▸ WHAT THIS TASK INVOLVES
What lines of the data hold the string "fill"? Pull each one out.

### RECORDS

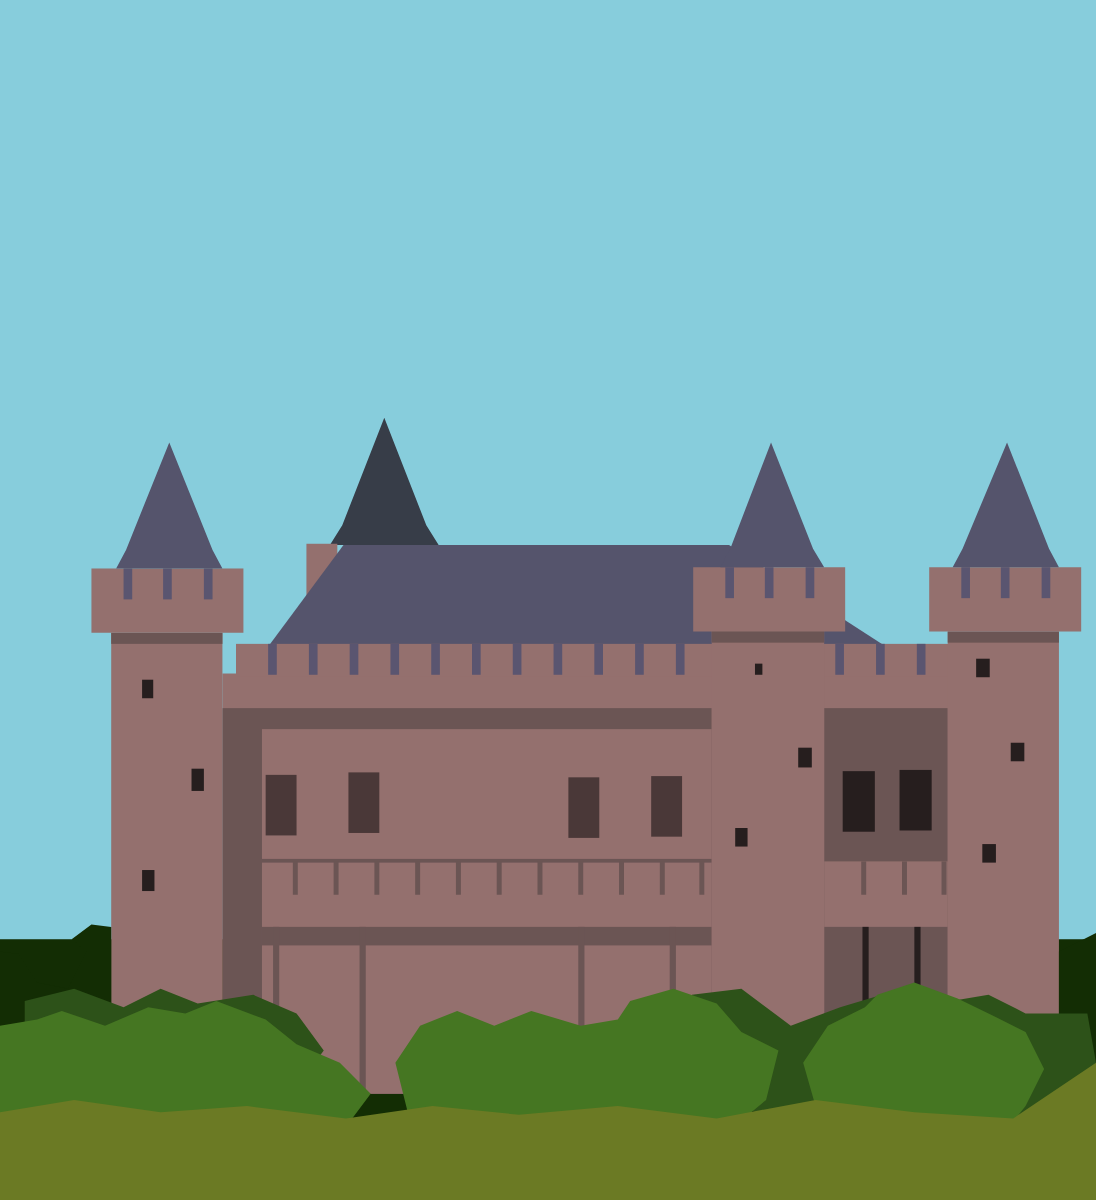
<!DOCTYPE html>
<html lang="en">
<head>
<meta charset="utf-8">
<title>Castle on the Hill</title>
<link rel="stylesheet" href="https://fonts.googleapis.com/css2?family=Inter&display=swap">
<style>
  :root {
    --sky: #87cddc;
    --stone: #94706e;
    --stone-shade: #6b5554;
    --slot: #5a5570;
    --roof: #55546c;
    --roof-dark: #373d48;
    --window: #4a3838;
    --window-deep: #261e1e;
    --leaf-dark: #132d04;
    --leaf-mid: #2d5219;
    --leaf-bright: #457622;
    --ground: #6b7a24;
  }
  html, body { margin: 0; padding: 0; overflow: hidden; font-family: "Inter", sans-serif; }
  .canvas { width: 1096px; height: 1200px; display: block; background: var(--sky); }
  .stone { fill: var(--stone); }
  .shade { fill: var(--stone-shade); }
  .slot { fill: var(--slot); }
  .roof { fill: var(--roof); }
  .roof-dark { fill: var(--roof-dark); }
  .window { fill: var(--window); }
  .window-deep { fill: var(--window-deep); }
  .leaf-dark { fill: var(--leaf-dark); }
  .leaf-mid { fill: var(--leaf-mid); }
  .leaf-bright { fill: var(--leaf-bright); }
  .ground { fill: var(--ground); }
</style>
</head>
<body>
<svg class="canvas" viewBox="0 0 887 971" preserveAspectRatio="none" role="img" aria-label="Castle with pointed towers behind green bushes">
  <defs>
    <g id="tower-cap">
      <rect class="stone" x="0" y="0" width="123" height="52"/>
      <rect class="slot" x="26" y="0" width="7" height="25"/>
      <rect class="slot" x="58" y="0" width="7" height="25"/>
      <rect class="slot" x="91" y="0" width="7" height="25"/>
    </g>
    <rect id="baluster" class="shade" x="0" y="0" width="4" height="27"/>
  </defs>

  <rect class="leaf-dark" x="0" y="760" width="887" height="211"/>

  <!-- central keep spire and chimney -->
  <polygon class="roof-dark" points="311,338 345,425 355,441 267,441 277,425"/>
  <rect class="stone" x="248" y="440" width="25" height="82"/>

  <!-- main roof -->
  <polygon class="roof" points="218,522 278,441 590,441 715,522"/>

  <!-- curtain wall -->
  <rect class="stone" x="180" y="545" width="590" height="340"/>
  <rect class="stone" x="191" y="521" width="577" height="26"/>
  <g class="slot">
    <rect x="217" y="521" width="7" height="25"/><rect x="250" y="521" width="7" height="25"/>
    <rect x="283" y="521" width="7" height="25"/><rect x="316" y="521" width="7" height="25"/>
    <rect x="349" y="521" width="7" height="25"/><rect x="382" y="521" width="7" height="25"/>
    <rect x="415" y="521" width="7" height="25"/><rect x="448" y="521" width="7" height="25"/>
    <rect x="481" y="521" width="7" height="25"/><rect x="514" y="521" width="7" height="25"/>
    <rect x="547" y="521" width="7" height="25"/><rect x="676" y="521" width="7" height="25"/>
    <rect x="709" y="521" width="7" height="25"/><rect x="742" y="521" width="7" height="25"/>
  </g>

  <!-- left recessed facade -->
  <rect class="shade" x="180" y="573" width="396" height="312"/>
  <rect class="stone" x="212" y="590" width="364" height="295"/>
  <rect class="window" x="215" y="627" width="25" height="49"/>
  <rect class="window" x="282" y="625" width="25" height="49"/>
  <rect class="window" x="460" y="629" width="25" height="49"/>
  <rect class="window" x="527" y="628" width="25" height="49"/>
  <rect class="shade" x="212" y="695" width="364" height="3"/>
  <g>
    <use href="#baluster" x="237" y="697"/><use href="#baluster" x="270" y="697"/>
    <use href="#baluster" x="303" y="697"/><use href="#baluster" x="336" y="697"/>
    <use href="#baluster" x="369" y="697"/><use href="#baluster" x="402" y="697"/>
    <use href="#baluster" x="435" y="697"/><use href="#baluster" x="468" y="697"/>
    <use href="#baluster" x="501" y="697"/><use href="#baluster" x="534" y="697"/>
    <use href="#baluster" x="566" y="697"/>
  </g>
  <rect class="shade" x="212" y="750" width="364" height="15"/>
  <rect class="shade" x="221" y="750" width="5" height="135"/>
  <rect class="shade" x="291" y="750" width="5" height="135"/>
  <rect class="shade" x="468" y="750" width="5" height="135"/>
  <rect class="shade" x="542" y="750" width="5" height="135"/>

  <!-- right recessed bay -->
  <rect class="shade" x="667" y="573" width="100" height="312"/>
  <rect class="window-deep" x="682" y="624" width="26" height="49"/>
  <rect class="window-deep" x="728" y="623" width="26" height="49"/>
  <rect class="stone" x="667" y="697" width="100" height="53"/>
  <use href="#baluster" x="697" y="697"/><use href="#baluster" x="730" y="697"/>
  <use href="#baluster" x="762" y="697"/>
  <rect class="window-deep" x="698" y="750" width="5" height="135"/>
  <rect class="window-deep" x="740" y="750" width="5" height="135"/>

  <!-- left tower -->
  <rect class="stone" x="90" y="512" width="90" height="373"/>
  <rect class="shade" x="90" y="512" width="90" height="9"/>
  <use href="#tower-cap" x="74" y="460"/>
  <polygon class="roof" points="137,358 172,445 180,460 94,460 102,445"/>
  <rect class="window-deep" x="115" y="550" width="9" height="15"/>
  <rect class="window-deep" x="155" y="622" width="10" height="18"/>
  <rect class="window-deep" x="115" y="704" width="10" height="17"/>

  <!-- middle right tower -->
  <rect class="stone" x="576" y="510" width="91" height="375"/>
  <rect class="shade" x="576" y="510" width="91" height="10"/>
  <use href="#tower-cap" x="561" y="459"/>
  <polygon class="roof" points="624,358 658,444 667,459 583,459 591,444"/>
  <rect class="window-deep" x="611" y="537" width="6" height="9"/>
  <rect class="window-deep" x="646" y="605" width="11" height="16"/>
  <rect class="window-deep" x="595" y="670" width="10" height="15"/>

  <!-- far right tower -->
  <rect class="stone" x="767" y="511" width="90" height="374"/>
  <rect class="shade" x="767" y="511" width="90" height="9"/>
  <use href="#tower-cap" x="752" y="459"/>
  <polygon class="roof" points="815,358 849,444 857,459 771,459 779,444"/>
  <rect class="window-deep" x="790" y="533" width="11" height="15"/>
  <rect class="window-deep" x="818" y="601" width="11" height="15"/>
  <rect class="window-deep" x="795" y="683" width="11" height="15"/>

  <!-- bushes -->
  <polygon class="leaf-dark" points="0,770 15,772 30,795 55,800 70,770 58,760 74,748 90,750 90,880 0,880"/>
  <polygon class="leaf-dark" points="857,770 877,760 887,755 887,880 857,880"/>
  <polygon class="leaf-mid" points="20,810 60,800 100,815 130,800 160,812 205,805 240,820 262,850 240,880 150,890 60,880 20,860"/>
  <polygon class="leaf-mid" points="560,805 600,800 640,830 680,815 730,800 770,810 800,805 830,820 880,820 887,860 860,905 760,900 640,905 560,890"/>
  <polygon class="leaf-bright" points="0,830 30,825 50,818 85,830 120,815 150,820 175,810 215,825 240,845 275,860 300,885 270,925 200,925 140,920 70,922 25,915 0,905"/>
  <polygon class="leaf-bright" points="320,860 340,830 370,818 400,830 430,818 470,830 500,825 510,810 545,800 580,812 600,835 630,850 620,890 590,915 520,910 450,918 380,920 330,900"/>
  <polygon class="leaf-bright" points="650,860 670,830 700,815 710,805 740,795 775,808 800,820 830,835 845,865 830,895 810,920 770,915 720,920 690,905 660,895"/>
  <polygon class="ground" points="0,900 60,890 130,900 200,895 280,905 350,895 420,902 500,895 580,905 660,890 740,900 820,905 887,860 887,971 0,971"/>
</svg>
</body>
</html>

######

▸ EXERCISE RESPONSE
  .stone { fill: var(--stone); }
  .shade { fill: var(--stone-shade); }
  .slot { fill: var(--slot); }
  .roof { fill: var(--roof); }
  .roof-dark { fill: var(--roof-dark); }
  .window { fill: var(--window); }
  .window-deep { fill: var(--window-deep); }
  .leaf-dark { fill: var(--leaf-dark); }
  .leaf-mid { fill: var(--leaf-mid); }
  .leaf-bright { fill: var(--leaf-bright); }
  .ground { fill: var(--ground); }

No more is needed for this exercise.